Environmental Value:

St. Anne’s Church is located on a high hill in the middle of Little Fogo Islands and was an important landmark in the community. The Church was visible throughout the town and from sea. It was traditionally used by fishermen for marking fishing grounds and navigating through rocks and shoals. In foggy weather, the local people rang the bell to help guide fishermen back into the harbour.

Cultural Value:

St. Anne’s Church on Little Fogo Islands is culturally important as it is representative of a community effort. The community members saw the need for a place of worship in their town so they worked together to achieve this goal. The people of the community donated the materials and labour to build this church and this is representative of the community spirit in Little Fogo Island.

Spiritual Value:

St. Anne’s Church is spiritually valuable as an example of a multi-denominational place of worship. Since the community of Little Fogo Island was quite small there were no churches built in the community. The people of the community wanted a place of worship and were able to see past their religious differences in order to build this church. This is a testament to the importance of religion during this period.

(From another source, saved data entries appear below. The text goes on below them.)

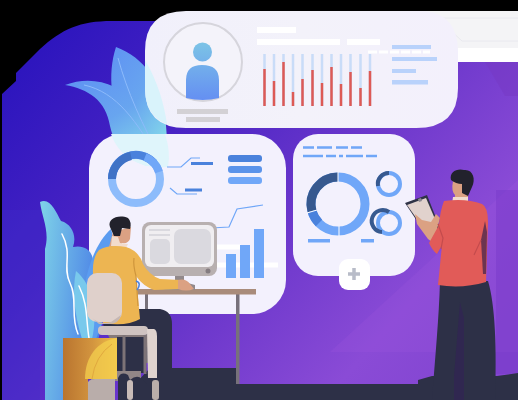
<!DOCTYPE html>
<html lang="en">
<head>
<meta charset="utf-8">
<title>Analytics dashboard illustration</title>
<style>
:root {
  --night: #000;
  --panel: #f3f1fd;
  --blue: #70a7f8;
  --blue-mid: #4a82dc;
  --blue-deep: #37598f;
  --blue-pale: #b9d2fb;
  --red: #dd5a55;
  --navy: #2d3047;
  --hair: #22222c;
  --skin: #dba183;
  --skin-dark: #c58a6d;
  --mustard: #edb552;
  --shirt-red: #e15b58;
  --grey: #d3d1d5;
  --chair: #dfd3cf;
  --wood: #a98c7b;
}
html, body { margin: 0; background: var(--night); overflow: hidden; }
svg { display: block; }
.panel { fill: var(--panel); }
.blue { fill: var(--blue); }
.mid { fill: var(--blue-mid); }
.pale { fill: var(--blue-pale); }
.navy { fill: var(--navy); }
.hair { fill: var(--hair); }
.skin { fill: var(--skin); }
.chair { fill: var(--chair); }
.grey { fill: var(--grey); }
.ring { fill: none; stroke: var(--blue); }
.ring-mid { fill: none; stroke: var(--blue-mid); }
.ring-deep { fill: none; stroke: var(--blue-deep); }
.thin { fill: none; stroke: var(--blue); stroke-width: 1.2; }
.vein { fill: none; stroke: #fff; stroke-width: 1.5; stroke-linecap: round; }
</style>
</head>
<body>
<svg width="518" height="400" viewBox="0 0 518 400" role="img" aria-label="Two people working with floating analytics panels">
  <defs>
    <linearGradient id="backdrop" x1="0" y1="0.1" x2="1" y2="0.75">
      <stop offset="0" stop-color="#2a14bd"/>
      <stop offset="0.32" stop-color="#4823c4"/>
      <stop offset="0.6" stop-color="#6d38cc"/>
      <stop offset="0.85" stop-color="#8a4bd6"/>
      <stop offset="1" stop-color="#8446d2"/>
    </linearGradient>
    <linearGradient id="leaf" x1="0" y1="0" x2="0.7" y2="1">
      <stop offset="0" stop-color="#5f93f3"/>
      <stop offset="0.5" stop-color="#68a5ef"/>
      <stop offset="1" stop-color="#86dcea"/>
    </linearGradient>
    <linearGradient id="plant" x1="0" y1="0" x2="1" y2="0.3">
      <stop offset="0" stop-color="#7fd3e8"/>
      <stop offset="1" stop-color="#4a7fe6"/>
    </linearGradient>
    <linearGradient id="avatar" x1="0" y1="42" x2="0" y2="99" gradientUnits="userSpaceOnUse">
      <stop offset="0" stop-color="#7cc4e6"/>
      <stop offset="1" stop-color="#6590f2"/>
    </linearGradient>
    <linearGradient id="pot">
      <stop offset="0" stop-color="#b9742f"/>
      <stop offset="0.55" stop-color="#d3953f"/>
      <stop offset="1" stop-color="#f0bf48"/>
    </linearGradient>
    <linearGradient id="topPanel">
      <stop offset="0" stop-color="#f1f0fb"/>
      <stop offset="0.5" stop-color="#f3f2fa"/>
      <stop offset="1" stop-color="#f3f0fc"/>
    </linearGradient>
  </defs>

  <rect width="518" height="400" fill="#000"/>

  <g id="background">
    <path d="M2 400V94L16 81V73L40 49C62 29 80 21 112 21H160L300 62H518V400Z" fill="url(#backdrop)"/>
    <path d="M518 180L330 352H518Z" fill="#9a55dc" opacity=".25"/>
    <path d="M485 62H518V96H505Z" fill="#7738c4" opacity=".5"/>
    <path d="M496 190H518V374H496Z" fill="#7436c6" opacity=".4"/>
    <path d="M2 210H40V400H2Z" fill="#3d2bc8" opacity=".4"/>
  </g>

  <g id="back-leaves">
    <path d="M116 47C145 58 160 82 165 112L169 166C150 172 134 160 127 142C111 108 107 74 116 47Z" fill="url(#leaf)"/>
    <path d="M65 85C91 75 120 83 134 104C149 126 158 146 166 168C138 170 116 154 110 126C106 100 88 89 65 85Z" fill="url(#leaf)"/>
    <path d="M118 58C127 91 142 125 163 162M84 85C117 92 137 122 159 160" fill="none" stroke="#8dbbfb" stroke-width="1"/>
  </g>

  <g id="profile-panel">
    <path d="M190 11H518V62H455V48H400Z" fill="#f4f4f6"/>
    <rect x="458" y="48" width="60" height="14" fill="#fff"/>
    <path d="M440 18H518M449 29L462 41H518" fill="none" stroke="#e9e9ef"/>
    <path d="M186 11H424Q458 14 458 52V88Q458 128 416 128H186Q145 128 145 88V51Q145 11 186 11Z" fill="url(#topPanel)"/>
    <path d="M145 60C158 82 164 104 167 124Q145 116 145 88Z" fill="#d9f3fb"/>
    <circle cx="203" cy="62" r="39" fill="#f4f3fa" stroke="#d6d5dc" stroke-width="2"/>
    <g fill="url(#avatar)">
      <circle cx="202.500" cy="52" r="9.500"/>
      <path d="M186 98V80Q186 65 202 65Q219 65 219 80V98Q203 102 186 98Z"/>
    </g>
    <rect class="grey" x="177" y="109" width="51" height="5"/>
    <rect class="grey" x="186" y="117" width="34" height="5"/>
    <g id="profile-headings" fill="#fff">
      <rect x="257" y="27" width="39" height="6"/>
      <rect x="257" y="39" width="83" height="6"/>
      <rect x="347" y="39" width="33" height="6"/>
    </g>
    <path id="bar-tracks" d="M264.500 54V106M274 54V106M283.500 54V106M293 54V106M302.500 54V106M312.500 54V106M322 54V106M331.500 54V106M341 54V106M350.500 54V106M360.500 54V106M370 54V106" stroke="#c9dcf8" stroke-width="2.500"/>
    <path id="bar-values" d="M264.500 69V106M274 81V106M283.500 62V106M293 92V106M302.500 79V106M312.500 70V106M322 83V106M331.500 67V106M341 84V106M350.500 72V106M360.500 88V106M370 71V106" stroke="#dd5a55" stroke-width="2.500"/>
    <g id="profile-labels" class="pale">
      <rect x="392" y="45" width="39" height="4"/>
      <rect x="392" y="57" width="45" height="4"/>
      <rect x="392" y="69" width="24" height="4"/>
      <rect x="392" y="80" width="36" height="4.500"/>
    </g>
    <path d="M368 52H430" stroke="#fff" stroke-width="3" stroke-dasharray="9 2"/>
  </g>

  <g id="chart-panel">
    <rect class="panel" x="89" y="134" width="197" height="180" rx="34"/>
    <path d="M111 134H165Q171 152 168 167C141 170 119 157 111 134Z" fill="#dff5fb"/>
    <g stroke-width="8">
      <circle class="ring" cx="136" cy="179" r="24" style="stroke:#8dbcfb"/>
      <path class="ring-mid" d="M112 179A24 24 0 0 1 154 163"/>
      <path class="ring" d="M145 157A24 24 0 0 1 159 172"/>
      <path class="ring-deep" d="M112 179A24 24 0 0 1 131 156" style="stroke:#3f72c6"/>
    </g>
    <path class="thin" d="M167 167H181L191 158H200M170 188L177 194H197"/>
    <rect class="mid" x="191" y="162" width="22" height="3"/>
    <rect class="mid" x="185" y="188.500" width="17" height="3"/>
    <rect class="mid" x="228" y="155" width="34" height="7" rx="3"/>
    <rect x="228" y="166" width="34" height="7" rx="3" fill="#5b93ea"/>
    <rect class="blue" x="228" y="177" width="34" height="7" rx="3"/>
    <path class="thin" d="M211 228L229 227L237 209L263 205"/>
    <path d="M217 247H241M217 265H278" stroke="#fff" stroke-width="5"/>
    <g id="growth-bars" class="blue">
      <rect x="226" y="254" width="10" height="24"/>
      <rect x="240" y="245" width="10" height="33"/>
      <rect x="254" y="229" width="10" height="49"/>
    </g>
  </g>

  <g id="summary-panel">
    <rect class="panel" x="293" y="134" width="122" height="142" rx="25"/>
    <path d="M303 147.500H363" stroke="#70a7f8" stroke-width="2.500" stroke-dasharray="11 3 15 4 12 3"/>
    <path d="M303 156H377" stroke="#70a7f8" stroke-width="2.500" stroke-dasharray="20 3 10 3 4 3 17 3"/>
    <g stroke-width="9">
      <circle class="ring" cx="338" cy="204" r="27"/>
      <path class="ring-deep" d="M338 177A27 27 0 0 0 312 211"/>
      <path class="ring-mid" d="M312 211A27 27 0 0 0 319 223"/>
      <path d="M338 172V182M339 226V236M307 213L317 210" stroke="#fff" stroke-width="1"/>
    </g>
    <g stroke-width="4">
      <circle class="ring" cx="389" cy="184" r="11"/>
      <path class="ring-deep" d="M389 173A11 11 0 0 0 378 186"/>
      <circle class="ring" cx="389" cy="223" r="11"/>
      <path class="ring-deep" d="M389 212A11 11 0 1 0 382 232"/>
    </g>
    <rect class="blue" x="308" y="239" width="22" height="3.500"/>
    <rect class="blue" x="361" y="239" width="13" height="3.500"/>
    <rect x="339" y="259" width="31" height="31" rx="9" fill="#fff"/>
    <path d="M354 268V280M348 274H360" stroke="#b8bcc8" stroke-width="3.500"/>
  </g>

  <path id="floor" class="navy" d="M150 368H236V384H418V380L432 376H497L518 373V400H120Z"/>

  <g id="standing-analyst">
    <path class="navy" d="M440 281H488C495 304 497 348 495 400H432C435 359 439 318 440 281Z"/>
    <path d="M460 302L454 376V400H464V318Z" fill="#302750"/>
    <path class="skin" d="M453 181Q451 191 455 195L454 204H468V187L472 180L457 174Z"/>
    <path class="hair" d="M451 180C449 172 457 168 464 170C473 169 476 179 472 187L468 196L462 193V184Q456 184 451 180Z"/>
    <path d="M453 197H468V204H452Z" fill="#f2dccd"/>
    <path d="M405 203L427 195L440 228L425 233Z" fill="#2f3346"/>
    <path d="M407 205L426 198L438 226L424 229Z" fill="#e1d2cd"/>
    <path d="M418 199L421 198L422 201L419 202Z" fill="#8c8790"/>
    <path class="skin" d="M415 214L422 220L431 222L436 214L440 218L437 229L442 237L436 245L428 239L417 224Z"/>
    <path d="M444 201Q466 198 482 204Q488 207 488 222L486 282Q462 289 438 285L442 245L437 254Q432 250 429 243L439 225Q440 211 444 201Z" fill="#e15b58"/>
    <path d="M485 221L481 240L483 274L486 274L487 232Z" fill="#6c3450"/>
    <path d="M438 224L443 238L441 249M481 240L474 255" fill="none" stroke="#c44b4d" stroke-width="1.200"/>
  </g>

  <g id="tall-plant">
    <path d="M40 202C50 197 56 212 61 221C72 224 77 236 73 247C87 244 96 254 92 268C105 282 107 311 98 340H68L66 400H45V249C50 231 42 218 40 202Z" fill="url(#plant)"/>
    <path d="M111 229C118 252 116 292 96 339H83C78 298 88 250 111 229Z" fill="#5b9cf0"/>
    <path d="M76 271C93 285 98 313 92 339H82C74 313 72 291 76 271Z" fill="#79c9ec"/>
    <path class="vein" d="M62 234C73 254 62 267 70 283C78 299 70 315 78 334M79 286C88 304 86 321 89 338"/>
  </g>

  <g id="desk">
    <rect x="145" y="293" width="3" height="70" fill="#77717b"/>
    <rect x="236" y="293" width="3.500" height="91" fill="#77717b"/>
    <rect x="132" y="289" width="124" height="5.500" fill="#a98c7b"/>
  </g>

  <g id="monitor">
    <path d="M175 274H184V282L195 285V290H164V285L175 282Z" fill="#92898b"/>
    <rect x="142" y="222" width="75" height="54" rx="8" fill="#b8b0b0"/>
    <rect x="145" y="225" width="69" height="42" rx="6" fill="#f0eef1"/>
    <g fill="#dad9df">
      <rect x="149" y="229" width="21" height="2"/>
      <rect x="149" y="234" width="21" height="2"/>
      <rect x="150" y="239" width="20" height="25" rx="5"/>
      <rect x="174" y="229" width="37" height="35" rx="7"/>
    </g>
    <circle cx="208" cy="271" r="2.500" fill="#847c80"/>
  </g>

  <g id="seated-analyst">
    <path class="navy" d="M101 309H160Q172 311 172 324V400H157V341L147 329H104Z"/>
    <path class="skin" d="M113 232L131 227L130 239Q128 244 122 243L119 251L109 247Z"/>
    <path class="hair" d="M110 227C107 219 118 214 128 218Q132 222 130 229L122 228L120 236L114 236Z"/>
    <path d="M112 236L118 237L120 243L128 244L126 248L111 246Z" fill="#f2dccd"/>
    <path d="M99 250Q109 244 126 247Q139 251 143 264Q149 275 160 279L181 280V289L154 290Q143 286 136 276L140 319Q126 327 103 323L93 274Q92 258 99 250Z" fill="#edb552"/>
    <path d="M136 276Q133 265 134 258M136 276L138 306" fill="none" stroke="#cf963c" stroke-width="1.200"/>
    <path class="skin" d="M178 280Q186 278 190 284L194 289Q186 292 178 289Z"/>
    <path d="M136 281Q142 283 137 290" fill="none" stroke="#4a82dc" stroke-width="1.500"/>
  </g>

  <g id="office-chair">
    <rect x="98" y="326" width="50" height="9" rx="4" fill="#cfc3c1"/>
    <path d="M108 335H148V347H114Z" fill="#85797a"/>
    <path class="navy" d="M117 337H144V373H117Z"/>
    <path d="M124 335V374M145 335V374" stroke="#7d7377" stroke-width="3"/>
    <path class="chair" d="M147 329H154Q157 330 157 336V378H148Z"/>
    <path d="M92 371H141V381H91Z" fill="#918687"/>
    <path d="M87 386Q87 379 95 379H115V400H87Z" fill="#b9adaa"/>
    <path class="navy" d="M118 378Q121 371 128 375L130 380Q137 374 142 379L147 384V400H118Z"/>
    <rect x="127" y="380" width="6" height="20" rx="3" fill="#c8bbb8"/>
    <rect x="152" y="380" width="7" height="20" rx="3" fill="#b9adaa"/>
    <rect x="87" y="273" width="35" height="49" rx="10" fill="#dfd0cb"/>
    <path d="M92 318Q100 325 111 322L121 315Q119 324 109 324H99Z" fill="#c5b7b4"/>
  </g>

  <g id="plant-pot">
    <path d="M63 338H117V379H88V400H63Z" fill="url(#pot)"/>
    <path d="M117 338V379H85C85 357 97 341 117 338Z" fill="#f5cf4e" opacity=".75"/>
    <path d="M92 379Q95 356 112 344" fill="none" stroke="#e1a83e"/>
  </g>
</svg>
</body>
</html>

Source: Heritage Foundation of Newfoundland and Labrador unnumbered designation file, 1 Springdale Street, St. John's, NL A1C 5V5.

Character-Defining Elements

All those features that speak to its age, construction, and outport vernacular building design, including:
-wooden trunnel construction;
-returned eaves;
-rectangular layout;
-window style and position; and
-domed ceiling on the interior and interior woodwork.

All those features that speak to its environmental value, including:
-placement on Little Fogo Island; and
-visibility of the structure from the sea.



Newfoundland and Labrador

Recognition Authority

Heritage Foundation of Newfoundland and Labrador

Recognition Statute

Historic Resources Act

Recognition Type

Registered Heritage Structure

Recognition Date


Historical Information

Significant Date(s)


Theme - Category and Type

Building Social and Community Life
Religious Institutions

Function - Category and Type



Religion, Ritual and Funeral
Religious Facility or Place of Worship

Architect / Designer




Additional Information

Location of Supporting Documentation

Heritage Foundation of Newfoundland and Labrador, 1 Springdale Street, St. John's, NL, A1C 5V5

Cross-Reference to Collection

Fed/Prov/Terr Identifier




Related Places



Advanced SearchAdvanced Search
Nearby Places